◆ **REQUIREMENT**
Search the material for "CREAM" and copy each line in which it is found.

◆ **INFORMATION PROVIDED**
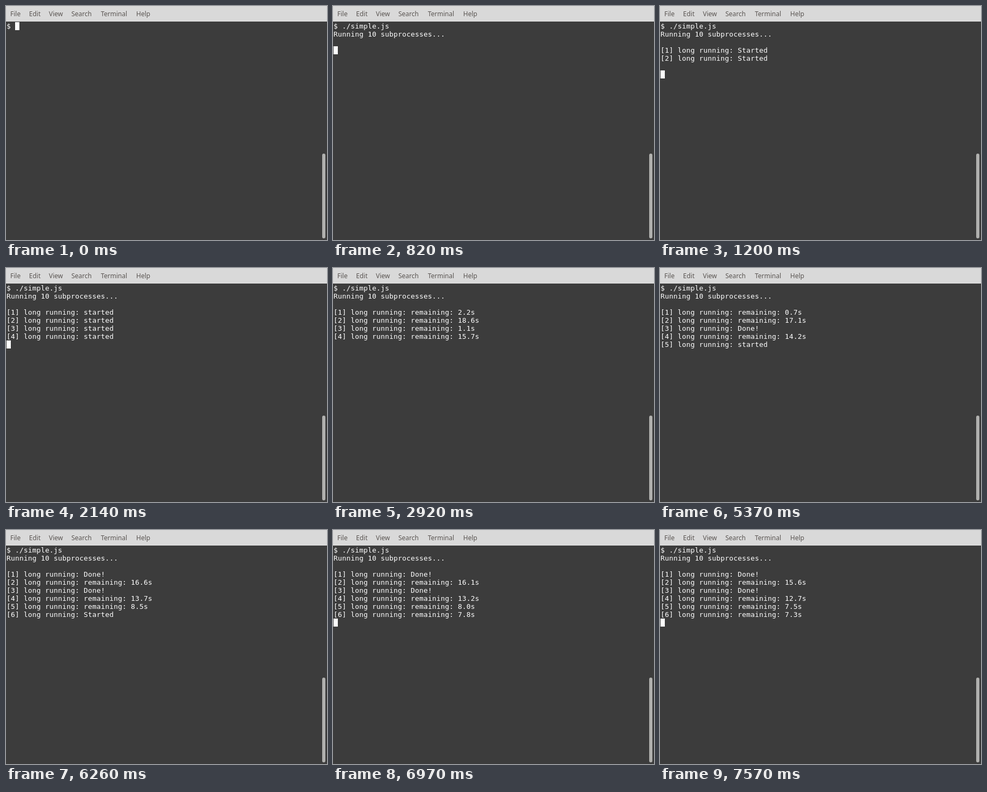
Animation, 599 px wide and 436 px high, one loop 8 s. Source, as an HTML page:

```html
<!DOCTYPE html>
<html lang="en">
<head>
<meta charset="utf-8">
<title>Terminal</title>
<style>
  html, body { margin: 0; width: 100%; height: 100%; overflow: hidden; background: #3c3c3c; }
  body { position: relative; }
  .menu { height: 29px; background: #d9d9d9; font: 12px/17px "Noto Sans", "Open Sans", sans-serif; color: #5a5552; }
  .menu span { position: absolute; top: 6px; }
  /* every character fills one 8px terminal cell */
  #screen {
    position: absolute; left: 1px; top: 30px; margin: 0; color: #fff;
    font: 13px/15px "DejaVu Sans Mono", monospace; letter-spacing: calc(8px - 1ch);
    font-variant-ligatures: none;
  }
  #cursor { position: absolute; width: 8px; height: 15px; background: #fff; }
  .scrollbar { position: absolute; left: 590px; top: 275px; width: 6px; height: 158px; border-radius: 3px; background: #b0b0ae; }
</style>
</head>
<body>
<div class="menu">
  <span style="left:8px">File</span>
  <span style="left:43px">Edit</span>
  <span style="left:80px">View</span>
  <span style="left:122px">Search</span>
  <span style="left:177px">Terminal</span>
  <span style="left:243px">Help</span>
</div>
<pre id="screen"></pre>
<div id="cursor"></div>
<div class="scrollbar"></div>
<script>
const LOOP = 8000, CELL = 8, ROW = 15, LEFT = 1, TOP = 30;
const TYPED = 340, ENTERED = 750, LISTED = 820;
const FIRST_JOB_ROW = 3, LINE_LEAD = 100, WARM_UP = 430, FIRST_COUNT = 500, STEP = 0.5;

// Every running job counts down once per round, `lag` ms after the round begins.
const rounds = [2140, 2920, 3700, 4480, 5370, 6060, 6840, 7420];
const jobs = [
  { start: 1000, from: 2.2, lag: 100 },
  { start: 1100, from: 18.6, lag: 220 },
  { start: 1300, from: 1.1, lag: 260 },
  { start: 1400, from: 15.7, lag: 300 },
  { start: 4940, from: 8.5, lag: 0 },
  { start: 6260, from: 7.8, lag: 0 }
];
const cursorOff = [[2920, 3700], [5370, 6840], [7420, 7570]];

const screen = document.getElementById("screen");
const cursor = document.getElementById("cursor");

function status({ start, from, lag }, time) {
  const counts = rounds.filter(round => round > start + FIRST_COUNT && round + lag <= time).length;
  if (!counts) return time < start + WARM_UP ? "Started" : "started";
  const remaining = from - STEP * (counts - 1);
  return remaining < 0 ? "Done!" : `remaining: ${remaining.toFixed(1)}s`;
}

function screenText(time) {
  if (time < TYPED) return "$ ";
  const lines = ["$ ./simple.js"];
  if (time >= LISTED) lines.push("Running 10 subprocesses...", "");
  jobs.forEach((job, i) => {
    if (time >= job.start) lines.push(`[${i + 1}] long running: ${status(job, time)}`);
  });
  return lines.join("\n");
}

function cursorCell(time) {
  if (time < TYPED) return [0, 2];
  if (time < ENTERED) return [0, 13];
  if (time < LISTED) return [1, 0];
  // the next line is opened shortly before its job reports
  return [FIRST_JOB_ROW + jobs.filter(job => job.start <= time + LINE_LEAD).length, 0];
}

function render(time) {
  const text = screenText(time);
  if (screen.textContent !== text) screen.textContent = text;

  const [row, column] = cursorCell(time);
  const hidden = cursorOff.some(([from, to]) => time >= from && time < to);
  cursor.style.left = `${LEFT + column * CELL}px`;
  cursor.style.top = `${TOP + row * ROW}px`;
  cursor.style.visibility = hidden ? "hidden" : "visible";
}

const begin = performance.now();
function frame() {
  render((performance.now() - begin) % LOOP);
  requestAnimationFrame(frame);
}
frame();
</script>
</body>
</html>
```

--

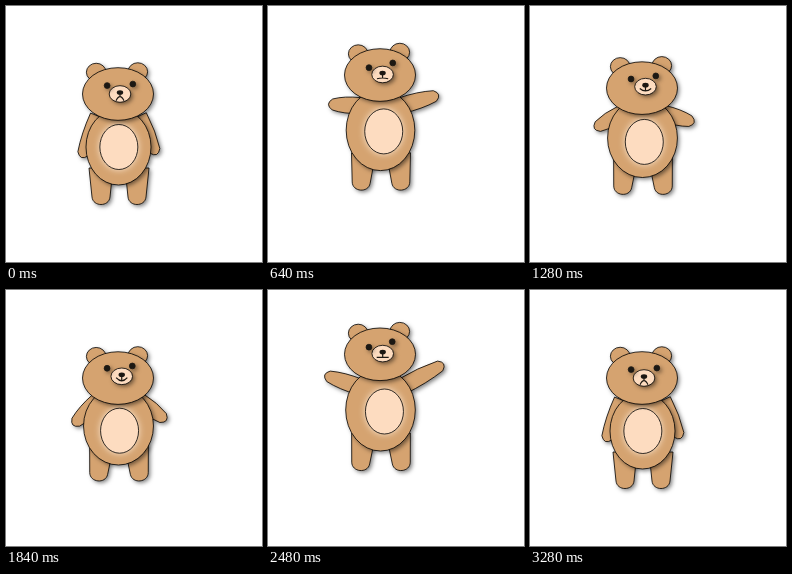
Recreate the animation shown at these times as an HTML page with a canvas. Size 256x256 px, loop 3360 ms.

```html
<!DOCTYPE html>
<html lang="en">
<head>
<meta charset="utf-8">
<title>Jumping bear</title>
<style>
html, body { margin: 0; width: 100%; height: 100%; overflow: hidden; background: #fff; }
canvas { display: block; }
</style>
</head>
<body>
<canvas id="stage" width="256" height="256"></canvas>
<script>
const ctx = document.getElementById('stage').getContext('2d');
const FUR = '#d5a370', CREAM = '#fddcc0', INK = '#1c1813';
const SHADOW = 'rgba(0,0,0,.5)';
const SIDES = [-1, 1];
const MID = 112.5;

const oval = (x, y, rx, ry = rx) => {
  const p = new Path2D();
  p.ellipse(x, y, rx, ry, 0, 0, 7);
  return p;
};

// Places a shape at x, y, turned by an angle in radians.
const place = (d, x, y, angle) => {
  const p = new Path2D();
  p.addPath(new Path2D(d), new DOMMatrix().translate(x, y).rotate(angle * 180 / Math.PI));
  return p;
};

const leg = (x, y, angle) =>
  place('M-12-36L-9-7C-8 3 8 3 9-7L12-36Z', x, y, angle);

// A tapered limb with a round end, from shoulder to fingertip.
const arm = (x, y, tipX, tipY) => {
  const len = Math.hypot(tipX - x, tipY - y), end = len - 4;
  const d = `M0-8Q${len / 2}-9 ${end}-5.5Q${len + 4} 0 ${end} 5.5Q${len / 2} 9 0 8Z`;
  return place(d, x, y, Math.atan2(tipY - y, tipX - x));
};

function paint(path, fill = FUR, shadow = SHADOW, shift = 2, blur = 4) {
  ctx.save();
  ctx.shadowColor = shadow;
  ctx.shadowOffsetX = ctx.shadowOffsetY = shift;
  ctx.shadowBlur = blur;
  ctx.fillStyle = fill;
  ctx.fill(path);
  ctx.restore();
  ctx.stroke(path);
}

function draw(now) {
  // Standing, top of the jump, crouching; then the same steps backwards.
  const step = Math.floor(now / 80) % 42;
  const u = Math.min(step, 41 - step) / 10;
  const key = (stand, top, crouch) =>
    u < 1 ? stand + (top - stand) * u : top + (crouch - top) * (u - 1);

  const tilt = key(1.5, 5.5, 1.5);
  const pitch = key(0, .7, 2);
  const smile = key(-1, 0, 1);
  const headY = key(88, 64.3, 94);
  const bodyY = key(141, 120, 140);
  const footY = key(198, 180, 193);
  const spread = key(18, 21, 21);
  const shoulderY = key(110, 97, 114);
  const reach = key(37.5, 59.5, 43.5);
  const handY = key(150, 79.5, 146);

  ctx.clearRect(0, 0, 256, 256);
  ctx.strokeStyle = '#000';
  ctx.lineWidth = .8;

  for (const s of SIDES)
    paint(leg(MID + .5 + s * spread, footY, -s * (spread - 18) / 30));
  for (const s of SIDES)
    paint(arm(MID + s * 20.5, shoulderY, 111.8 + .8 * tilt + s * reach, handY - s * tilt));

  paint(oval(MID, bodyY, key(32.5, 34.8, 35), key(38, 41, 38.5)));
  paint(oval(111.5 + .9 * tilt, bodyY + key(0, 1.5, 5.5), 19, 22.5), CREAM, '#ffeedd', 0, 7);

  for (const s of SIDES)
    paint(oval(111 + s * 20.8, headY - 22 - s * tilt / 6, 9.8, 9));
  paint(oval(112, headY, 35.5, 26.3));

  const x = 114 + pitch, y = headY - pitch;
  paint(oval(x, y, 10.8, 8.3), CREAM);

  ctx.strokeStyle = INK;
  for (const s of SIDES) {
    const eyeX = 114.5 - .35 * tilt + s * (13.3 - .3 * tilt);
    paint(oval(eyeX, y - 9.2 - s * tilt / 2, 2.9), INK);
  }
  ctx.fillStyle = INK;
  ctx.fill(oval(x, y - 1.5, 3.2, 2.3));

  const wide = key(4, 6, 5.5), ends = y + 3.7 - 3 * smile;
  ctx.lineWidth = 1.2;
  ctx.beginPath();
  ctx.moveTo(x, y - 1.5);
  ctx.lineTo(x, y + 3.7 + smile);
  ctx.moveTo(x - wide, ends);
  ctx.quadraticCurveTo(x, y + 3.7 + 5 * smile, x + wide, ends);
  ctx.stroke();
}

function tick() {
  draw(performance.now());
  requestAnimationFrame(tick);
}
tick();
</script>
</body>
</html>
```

◆ **TASK ANSWER**
const FUR = '#d5a370', CREAM = '#fddcc0', INK = '#1c1813';
  paint(oval(111.5 + .9 * tilt, bodyY + key(0, 1.5, 5.5), 19, 22.5), CREAM, '#ffeedd', 0, 7);
  paint(oval(x, y, 10.8, 8.3), CREAM);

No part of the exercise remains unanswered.